This is why it is all the more important that today we direct our attention to look upon St. Joseph and invoke him as the Patron and Protector of the Church, that we may look upon his examples of faith and devotion, his upright life and virtues so that we may once again be faithful to God and commit ourselves to Him anew, by following the example and inspirations from St. Joseph, and see how we can be true Christians through our actions and sincerity in following God from now on.

As we celebrate this Solemnity of St. Joseph today, let us all spend some time to reflect on our lives especially in the midst of this season of Lent. As we still continue our busy lives and schedules, our daily activities and all, let us all remind ourselves to be faithful and to be good in our actions and deeds, so that inspired by the good examples of St. Joseph, we may indeed become more like him and be more righteous and devoted to God. In the end, we will then be more worthy of God and His salvation, through our changed life.

Let us all turn away from sin, and embrace God’s love more willingly, and strive to be obedient to the Law of God, to be more generous in love, to be more selfless and less selfish, to be less attached to the many tempting desires of this life. Let us all share our love and blessings with one another, be more welcoming to those who are unloved and rejected, be more forgiving on those who have hurt and caused us pain and troubles. Let us all be committed in our faith like that of St. Joseph, our great role model.

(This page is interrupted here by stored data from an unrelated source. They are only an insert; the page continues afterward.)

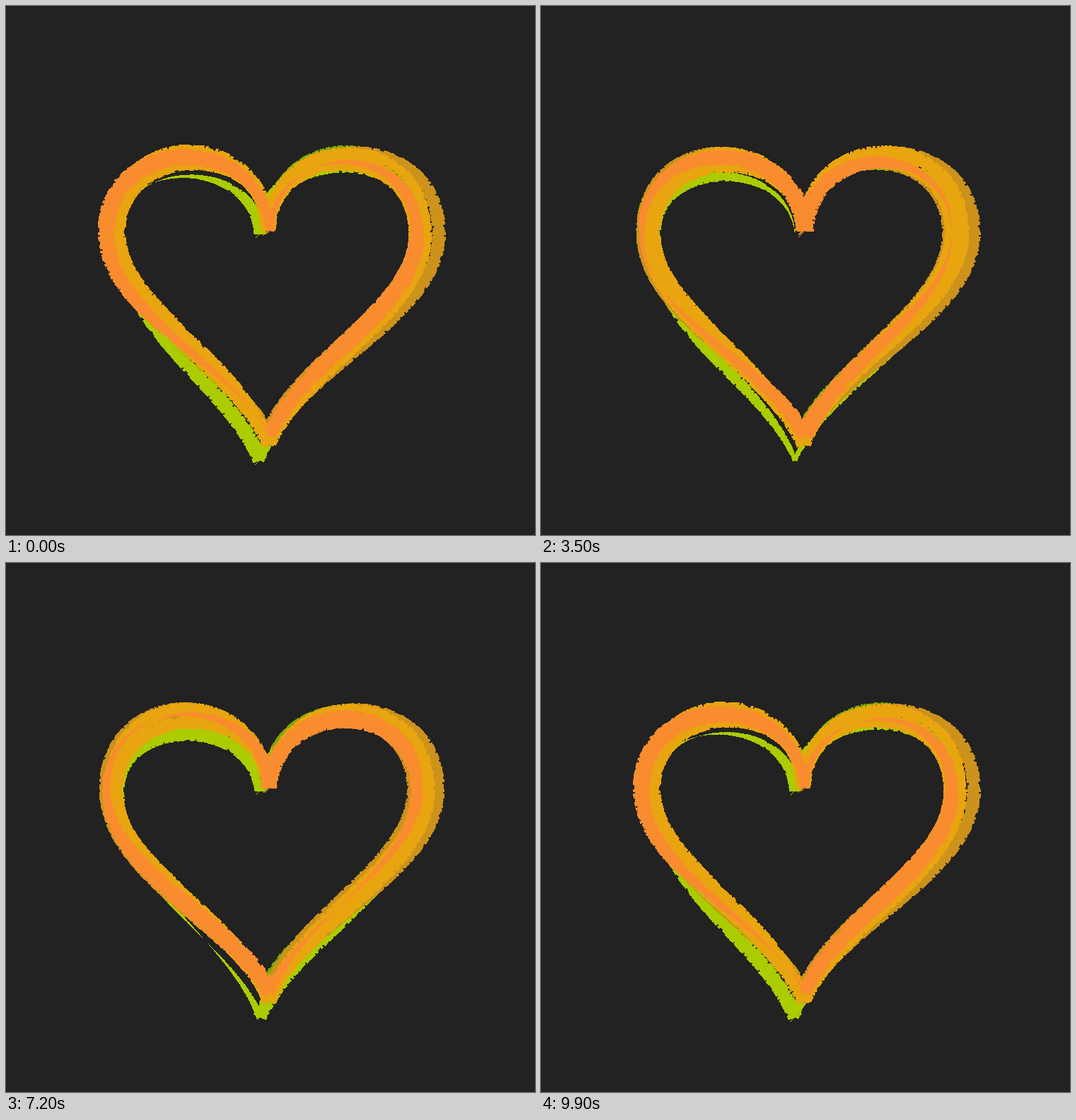
An HTML page that plays this animation: 748 px wide and 748 px high, repeating every 10000 ms.

```html
<!DOCTYPE html>
<html lang="en">
<head>
<meta charset="utf-8">
<title>Brushed heart</title>
<style>
  html, body { margin: 0; width: 100%; height: 100%; overflow: hidden; background: #222; }
  svg { display: block; width: 100vw; height: 100vh; }
  path { fill: none; shape-rendering: crispEdges; }
</style>
</head>
<body>
<svg id="stage" viewBox="0 0 748 748"></svg>
<script>
const LOOP = 10000, STEP = 100, SIDE_Y = 321;
const GREEN = '#79a900', LIME = '#aacc00', BROWN = '#cc921c', GOLD = '#e8a50f', ORANGE = '#f98c2e';

// sides, tops and mids give [left, right]; a width wave runs around each heart,
// with `turns` passes per loop, `waves` per half and a `steady` share that never thins.
const hearts = [
  { color: GREEN, cusp: [367, 316], tip: 598, sides: [148, 588], tops: [213, 205], mids: [466, 462],
    peak: 17, phase: -0.32 },
  { color: LIME, cusp: [359, 322], tip: 642, sides: [159, 586], tops: [241, 225], mids: [492, 489],
    peak: 22, phase: -0.2 },
  { color: BROWN, cusp: [370, 317], tip: 621, sides: [139, 612], tops: [206, 208], mids: [479, 473],
    peak: 20, phase: -0.19, turns: 3, waves: 0.42 },
  { color: BROWN, cusp: [370, 317], tip: 601, sides: [152, 575], tops: [216, 223], mids: [470, 460],
    peak: 17, phase: 0, steady: 0.6 },
  { color: GOLD, cusp: [371, 317], tip: 619, sides: [149, 596], tops: [206, 208], mids: [472, 472],
    peak: 22, phase: 0.08, steady: 0.5 },
  { color: GOLD, cusp: [372, 317], tip: 619, sides: [159, 580], tops: [225, 223], mids: [463, 465],
    peak: 22, phase: 0.6, steady: 0.5 },
  { color: ORANGE, cusp: [373, 318], tip: 607, sides: [142, 581], tops: [214, 221], mids: [470, 464],
    peak: 26, phase: 0.35 }
];

const stage = document.getElementById('stage');
const mix = (a, b, k) => a + (b - a) * k;
const hash = n => { const v = Math.sin(n * 12.9898) * 43758.5453; return v - Math.floor(v); };

function addPath(color, width) {
  const path = document.createElementNS('http://www.w3.org/2000/svg', 'path');
  path.setAttribute('stroke', color);
  path.setAttribute('stroke-width', width);
  stage.append(path);
  return path;
}

// Evenly timed points on a cubic, each with its unit normal.
function ribs(a, b, c, d, count) {
  return Array.from({ length: count }, (_, i) => {
    const t = (i + 0.5) / count, s = 1 - t;
    const at = n => s * s * s * a[n] + 3 * s * s * t * b[n] + 3 * s * t * t * c[n] + t * t * t * d[n];
    const slope = n => s * s * (b[n] - a[n]) + 2 * s * t * (c[n] - b[n]) + t * t * (d[n] - c[n]);
    const length = Math.hypot(slope(0), slope(1));
    return { x: at(0), y: at(1), nx: -slope(1) / length, ny: slope(0) / length, t };
  });
}

// Handle height that makes a cubic from y0 to y1 pass midY halfway.
const handleHeight = (y0, y1, midY) => (8 * midY - y0 - y1) / 6;

// One half: over the lobe from the cusp, then down the flank; `v` is -1..0 on the left, 0..1 on the right.
function halfRibs({ cusp, tip, sides, tops, mids }, n) {
  const [x, y] = cusp, side = sides[n], sign = n ? 1 : -1;
  const lobeY = handleHeight(y, SIDE_Y, tops[n]);
  const flankY = handleHeight(SIDE_Y, tip, mids[n]);
  const lobe = ribs(cusp, [mix(x, side, 0.04), lobeY], [side, lobeY], [side, SIDE_Y], 120);
  const flank = ribs([side, SIDE_Y], [side, flankY - 35], [mix(x, side, 0.22), flankY + 35], [x, tip], 130);
  return [
    ...lobe.map(rib => ({ ...rib, v: sign * rib.t / 2 })),
    ...flank.map(rib => ({ ...rib, v: sign * (1 + rib.t) / 2 }))
  ];
}

hearts.forEach((heart, index) => {
  heart.ribs = [...halfRibs(heart, 0), ...halfRibs(heart, 1)];
  heart.ribs.forEach((rib, i) => rib.trim = 1 - 0.35 * hash(index * 600 + i) ** 3);
  heart.brush = addPath(heart.color, 4);
  heart.ticks = addPath(heart.color, 1);
});

function widthAt({ peak, phase, turns = 2, waves = 0.9, steady = 0 }, v, time) {
  const wave = Math.abs(Math.cos(Math.PI * (turns * time / LOOP + waves * v + phase)));
  return peak * mix(wave, 1, steady);
}

const stroke = (x, y, dx, dy) =>
  `M${(x - dx).toFixed(1)} ${(y - dy).toFixed(1)}l${(2 * dx).toFixed(1)} ${(2 * dy).toFixed(1)}`;

function draw(time) {
  for (const heart of hearts) {
    const [x, y] = heart.cusp;
    const brush = heart.ribs.map(rib => {
      const reach = widthAt(heart, rib.v, time) / 2 * rib.trim;
      return stroke(rib.x, rib.y, rib.nx * reach, rib.ny * reach);
    });
    const tick = (tickY, v) => {
      const reach = widthAt(heart, v, time) * 0.35;
      return stroke(x, tickY, reach, -reach);
    };
    heart.brush.setAttribute('d', brush.join(''));
    heart.ticks.setAttribute('d', tick(y, 0) + tick(heart.tip, -1));
  }
}

let start, shown = -1;
function frame(now) {
  start ??= now;
  const time = Math.floor((now - start) % LOOP / STEP) * STEP;
  if (time !== shown) draw(shown = time);
  requestAnimationFrame(frame);
}
draw(0);
requestAnimationFrame(frame);
</script>
</body>
</html>
```
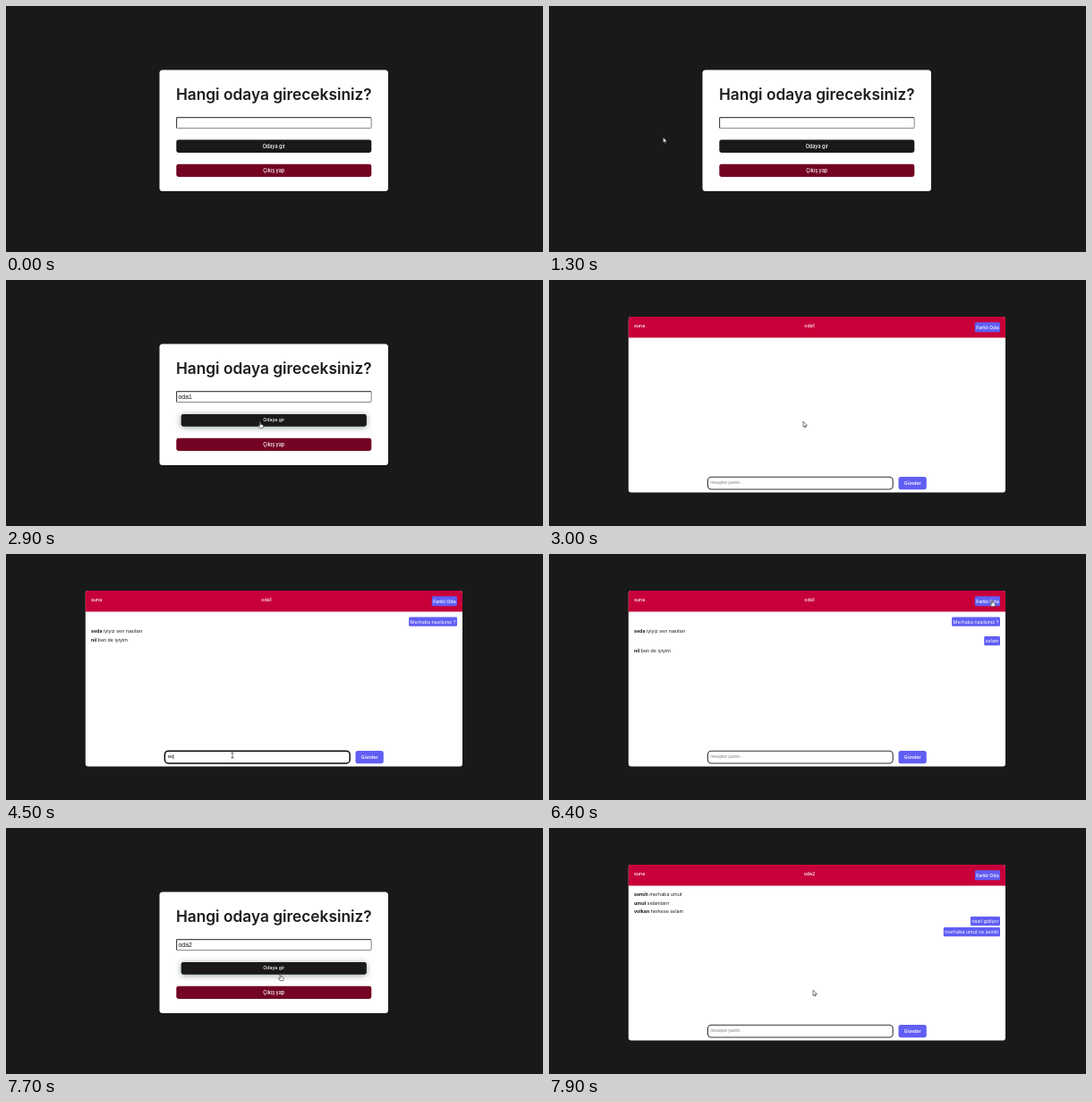
An HTML page for the animation above (8000 ms loop, 600 by 275 pixels).

```html
<!DOCTYPE html>
<html lang="tr">
<head>
<meta charset="utf-8">
<title>Sohbet odası</title>
<style>
  html, body { margin: 0; width: 100%; height: 100%; overflow: hidden; background: #1a191a; }
  svg { display: block; width: 100%; height: 100%; }
  text { font: 400 5.3px Inter, sans-serif; fill: #1d1b1c; white-space: pre; }
  .mid { text-anchor: middle; }
  .light { fill: #fff; font-weight: 500; }
  .title { font-size: 17.3px; font-weight: 600; }
  .button { font-size: 5.5px; }
  .name { font-weight: 700; }
  .typed { font: 6.8px "Liberation Sans", Arial, sans-serif; fill: #111; }
  .small { font-size: 4.1px; font-weight: 500; }
  .hint { font-size: 4px; fill: #777; }
  .accent { fill: #615ef4; }
  .field { fill: #fff; stroke: #777; stroke-width: .9; }
  .field.focus { stroke: #111; stroke-width: 1.3; }
  .message.field { stroke: #333; stroke-width: 1.1; }
  .message.field.focus { stroke: #080808; stroke-width: 1.5; }
  .press { transform-box: fill-box; transform-origin: center; }
  .press.hover { transform: scale(.95); }
  #enter.hover { filter: drop-shadow(0 1px 4px rgba(45, 80, 65, .55)); }
  .off { visibility: hidden; }
  #cursor path { stroke-linejoin: round; stroke-linecap: round; }
</style>
</head>
<body>
<svg viewBox="0 0 600 275">
  <rect width="600" height="275" fill="#1a191a"/>

  <g id="join">
    <rect x="171.5" y="71.5" width="255.5" height="135.5" rx="3.5" fill="#fff"/>
    <text class="title mid" x="299.3" y="105.3">Hangi odaya gireceksiniz?</text>
    <rect id="roomField" class="field" x="190.6" y="124.6" width="217.6" height="12" rx="1"/>
    <path id="inset" d="M190.6 136.4V124.7H408" fill="none" stroke="#333" stroke-width=".9"/>
    <text id="roomText" class="typed" x="192.6" y="133"></text>
    <rect id="roomCaret" y="126.4" width=".7" height="8.4"/>
    <g id="enter" class="press">
      <rect x="190.3" y="149.6" width="218" height="14.4" rx="2.4" fill="#1a191a"/>
      <text class="light button mid" x="299.3" y="158.6">Odaya gir</text>
    </g>
    <g id="leave" class="press">
      <rect x="190.3" y="176.8" width="218" height="14.2" rx="2.4" fill="#730223"/>
      <text class="light button mid" x="299.3" y="185.7">Çıkış yap</text>
    </g>
  </g>

  <g id="chat">
    <rect x="88.8" y="41" width="421.2" height="196.6" rx="3" fill="#fff"/>
    <path d="M88.8 64.5V44a3 3 0 0 1 3-3H507a3 3 0 0 1 3 3V64.5Z" fill="#c70039"/>
    <text class="light" x="95" y="53">suna</text>
    <text id="roomName" class="light mid" x="291" y="53"></text>
    <rect class="accent" x="475.8" y="47.2" width="28.2" height="11" rx="1.5"/>
    <text class="light mid" x="489.9" y="54.5">Farklı Oda</text>
    <rect id="messageField" class="field message" x="177.4" y="220.2" width="206.8" height="13.8" rx="4"/>
    <text id="hint" class="hint" x="180.5" y="228.3">mesajınızı yazınız ...</text>
    <text id="messageText" class="small" x="180.8" y="228.4"></text>
    <rect id="messageCaret" y="224" width=".6" height="5.4"/>
    <rect class="accent" x="390.5" y="220" width="31.3" height="14.2" rx="2.6"/>
    <text class="light mid" x="406.2" y="229" style="font-weight:600">Gönder</text>
  </g>
  <g id="threads"></g>

  <g id="cursor">
    <path id="arrow" d="M0 0V5.8L1.4 4.6L2.3 6.6L3.2 6.2L2.3 4.3H4.1Z" fill="#fff" stroke="#222" stroke-width=".6"/>
    <path id="beam" d="M-1.2 -2.8H1.2M0 -2.8V2.8M-1.2 2.8H1.2" fill="none" stroke="#333" stroke-width=".7"/>
    <path id="hand" d="M-.6 .4Q0 -.5 .6 .4V2.8L3.1 3.5Q3.7 3.8 3.5 5L2.9 7.2H-.6L-2.3 4.5Q-2.2 3.4 -.6 4.6Z" fill="#fff" stroke="#222" stroke-width=".6"/>
  </g>
</svg>

<script>
const LOOP = 8000, STEP = 100;
const $ = id => document.getElementById(id);
const show = (id, on) => $(id).classList.toggle('off', !on);
const between = (t, a, b) => t >= a && t < b;
const latest = (t, list) => list.filter(([at]) => at <= t).pop()[1];

// A string is an own message on the right; a pair is [sender, words].
const greeting = 'Merhaba nasılsınız ?';
const seda = ['seda', 'iyiyiz sen nasılsın'], nil = ['nil', 'ben de iyiyim'];
const threads = {
  none: [],
  first: [greeting, seda, nil],
  sent: [greeting, seda, nil, 'selam'],
  sorted: [greeting, seda, 'selam', nil],
  second: [['semih', 'merhaba umut'], ['umut', 'selamlarrr'], ['volkan', 'herkese selam'],
    'nasıl gidiyor', 'merhaba umut ve semih']
};

function make(tag, parent, attrs, content = '') {
  const el = document.createElementNS('http://www.w3.org/2000/svg', tag);
  for (const key in attrs) el.setAttribute(key, attrs[key]);
  el.textContent = content;
  return parent.appendChild(el);
}

function buildThread(name, rows) {
  const group = make('g', $('threads'), { id: name });
  let y = 69.6;
  for (const row of rows) {
    if (typeof row === 'string') {
      const box = make('rect', group, { class: 'accent', y: y + 1, height: 10.2, rx: 1.4 });
      const text = make('text', group, { x: 502.5, y: y + 7.9, 'text-anchor': 'end', style: 'fill:#fff' }, row);
      const width = text.getComputedTextLength() + 3;
      box.setAttribute('x', 504 - width);
      box.setAttribute('width', width);
      y += 12;
    } else {
      const text = make('text', group, { x: 95, y: y + 6.7 });
      make('tspan', text, { class: 'name' }, row[0]);
      make('tspan', text, {}, ' ' + row[1]);
      y += 9.5;
    }
  }
}
for (const name in threads) buildThread(name, threads[name]);

const path = [
  [200, 90, 67], [400, 91, 85], [1000, 91, 85], [1100, 70, 115], [1200, 70, 115],
  [1400, 185, 179], [1500, 240, 180], [1700, 266.5, 135], [2600, 266.5, 135],
  [2800, 284, 158.5], [3000, 284, 158.5], [3200, 259, 144], [3300, 259, 144],
  [3700, 253, 225], [4800, 253, 225], [5100, 405, 231], [5300, 405, 231],
  [6200, 495, 51.5], [6600, 495, 51.5], [6800, 300, 131], [7400, 300, 131],
  [7700, 306.7, 163.4], [7800, 306.7, 163.4], [7900, 295, 181.5]
];

function cursorAt(t) {
  const i = path.findIndex(([at]) => at >= t);
  const [tb, xb, yb] = path[i];
  if (i === 0) return [xb, yb];
  const [ta, xa, ya] = path[i - 1], k = (t - ta) / (tb - ta);
  return [xa + (xb - xa) * k, ya + (yb - ya) * k];
}

const views = [[0, 'join'], [3000, 'chat'], [6600, 'join'], [7800, 'chat']];
const history = [[0, 'none'], [3100, 'first'], [5200, 'sent'], [5600, 'sorted'], [6600, 'none'], [7900, 'second']];
const roomTyping = [[0, ''], [1900, 'o'], [2000, 'od'], [2100, 'oda'], [2600, 'oda1'],
  [3000, ''], [7100, 'od'], [7200, 'oda'], [7300, 'oda2']];
const messageTyping = [[0, ''], [4200, 's'], [4300, 'se'], [4500, 'sel'], [4700, 'sela'], [4800, 'selam'], [5200, '']];

function setField(kind, value, focused, caretOn) {
  const text = $(kind + 'Text');
  text.textContent = value;
  $(kind + 'Field').classList.toggle('focus', focused);
  const end = value ? text.getComputedTextLength() : 0;
  $(kind + 'Caret').setAttribute('x', +text.getAttribute('x') + end + .2);
  show(kind + 'Caret', caretOn);
}

function draw(t) {
  const view = latest(t, views), joining = view === 'join';
  show('join', joining);
  show('chat', !joining);
  const thread = latest(t, history);
  for (const name in threads) show(name, name === thread);
  $('roomName').textContent = t < 7800 ? 'oda1' : 'oda2';

  const roomFocus = between(t, 1700, 2900) || between(t, 6800, 7700);
  setField('room', latest(t, roomTyping), roomFocus, joining && roomFocus && !between(t, 2400, 2600));
  show('inset', joining && !roomFocus);
  const message = latest(t, messageTyping), messageFocus = between(t, 3900, 5100);
  setField('message', message, messageFocus, !joining && messageFocus);
  show('hint', !joining && !message);

  const [x, y] = cursorAt(t);
  const over = (x0, y0, x1, y1) => x >= x0 && x <= x1 && y >= y0 && y <= y1;
  const onEnter = joining && over(190, 149, 409, 165);
  const onLeave = joining && over(190, 176, 409, 191);
  $('enter').classList.toggle('hover', onEnter);
  $('leave').classList.toggle('hover', onLeave);
  const onField = joining ? over(190, 124, 409, 137) : over(177, 219, 385, 235);
  const onButton = onEnter || onLeave || !joining && (over(390, 219, 422, 235) || over(475, 47, 504, 58));
  const shape = onField ? 'beam' : onButton ? 'hand' : 'arrow';
  for (const id of ['arrow', 'beam', 'hand']) show(id, t >= 200 && id === shape);
  $('cursor').setAttribute('transform', `translate(${x} ${y})`);
}

const start = performance.now();
function tick() {
  const t = (performance.now() - start) % LOOP;
  draw(Math.floor(t / STEP) * STEP);
  requestAnimationFrame(tick);
}
tick();
</script>
</body>
</html>
```
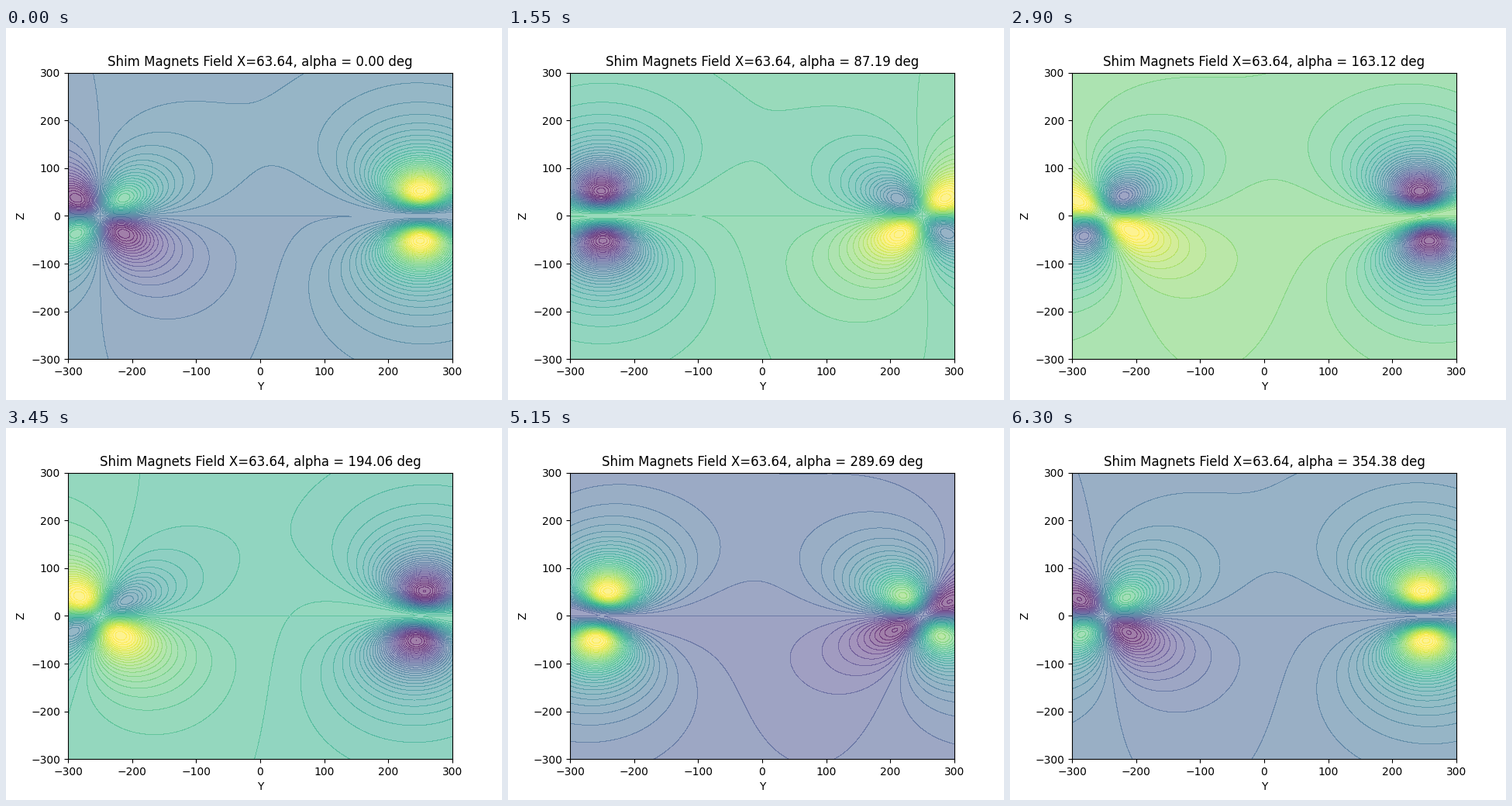
These frames come from a looping animation (640 px wide and 480 px high, 6.35 s). A matplotlib script:

```python
import numpy as np
import matplotlib.pyplot as plt
from matplotlib.animation import FuncAnimation

STEPS = 128          # steps in a full turn; the last one is left out
FRAMES = 127
INTERVAL = 50
LEVELS = 64
X = 90 / np.sqrt(2)  # distance of the plane from the magnets
OFFSET = 250         # magnets sit at Y = -OFFSET and Y = +OFFSET
STRENGTH = 6.98e7
TRIM = 0.045         # share of the range that saturates at each end

axis = np.linspace(-300, 300, 256)
Y, Z = np.meshgrid(axis, axis)


def kernels(y0):
    """Field terms of a magnet at y0 for moments along Y and along Z."""
    dy = Y - y0
    scale = STRENGTH * Z / (X**2 + dy**2 + Z**2) ** 2.5
    return dy * scale, Z * scale


left_y, left_z = kernels(-OFFSET)
right_y, right_z = kernels(OFFSET)


def field(alpha):
    s, c = np.sin(alpha), np.cos(alpha)
    return c * left_y - s * left_z + s * right_y + c * right_z


fig, ax = plt.subplots(figsize=(6.4, 4.8), dpi=100)
ax.set(xlim=(-300, 300), ylim=(-300, 300), xlabel="Y", ylabel="Z")
title = ax.set_title("")
fills = []


def update(i):
    while fills:
        fills.pop().remove()
    deg = 360 * i / STEPS
    f = field(np.radians(deg))
    pad = TRIM * np.ptp(f)
    # Unsmoothed translucent bands overlap by a pixel, which draws the lines.
    fills.append(ax.contourf(Y, Z, f, LEVELS, alpha=0.5, antialiased=False,
                             vmin=f.min() + pad, vmax=f.max() - pad))
    title.set_text(f"Shim Magnets Field X={X:.2f}, alpha = {deg:.2f} deg")
    return fills


anim = FuncAnimation(fig, update, frames=FRAMES, init_func=lambda: [],
                     interval=INTERVAL, repeat=True, repeat_delay=0)
plt.show()
```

Let us ask for the intercession of St. Joseph, that he may pray for us and help to lead us in our way, so that we may be strengthened by God in our faith and in being more courageous to live our lives with greater fidelity, righteousness and love for God from now on. O St. Joseph, Holy Patron and Protector of the Church, our great role model and intercessor, pray for us all sinners, and show us the way forward in faith towards your Foster-Son, Our Lord Jesus Christ. Amen.

Thursday, 19 March 2020 : Solemnity of St. Joseph, Spouse of the Blessed Virgin Mary (Gospel Reading)

Liturgical Colour : White

Matthew 1 : 16, 18-21, 24a

Jacob was the father of Joseph, the husband of Mary, and from her came Jesus Who is called the Christ – the Messiah.

This is how Jesus Christ was born : Mary His mother had been given to Joseph in marriage, but before they lived together, she was found to be pregnant through the Holy Spirit. Then Joseph, her husband, made plans to divorce her in all secrecy. He was an upright man, and in no way did he want to discredit her.

While he was pondering over this, an Angel of the Lord appeared to him in a dream and said, “Joseph, descendant of David, do not be afraid to take Mary as your wife. She has conceived by the Holy Spirit, and now she will bear a Son. You shall call Him ‘Jesus’ for He will save His people from their sins.”

When Joseph woke up, he did what the Angel of the Lord had told him to do.

Alternative reading

Luke 2 : 41-51a

Every year the parents of Jesus went to Jerusalem for the Feast of the Passover, as was customary. And when Jesus was twelve years old, He went up with them, according to the custom of this feast. After the festival was over, they returned, but the Boy Jesus remained in Jerusalem, and His parents did not know it.

They thought He was in the company, and after walking the whole day they looked for Him among their relatives and friends. As they did not find Him, they went back to Jerusalem searching for Him, and on the third day they found Him in the Temple, sitting among the teachers, listening to them and asking questions. And all the people were amazed at His understanding and His answers.

His parents were very surprised when they saw Him, and His mother said to Him, “Son, why have You done this to us? Your father and I were very worried while searching for You.” Then He said to them, “Why were you looking for Me? Did you not know that I must be in My Father’s house?” But they did not understand this answer.

Jesus went down with them, returning to Nazareth, and He continued to be subject to them.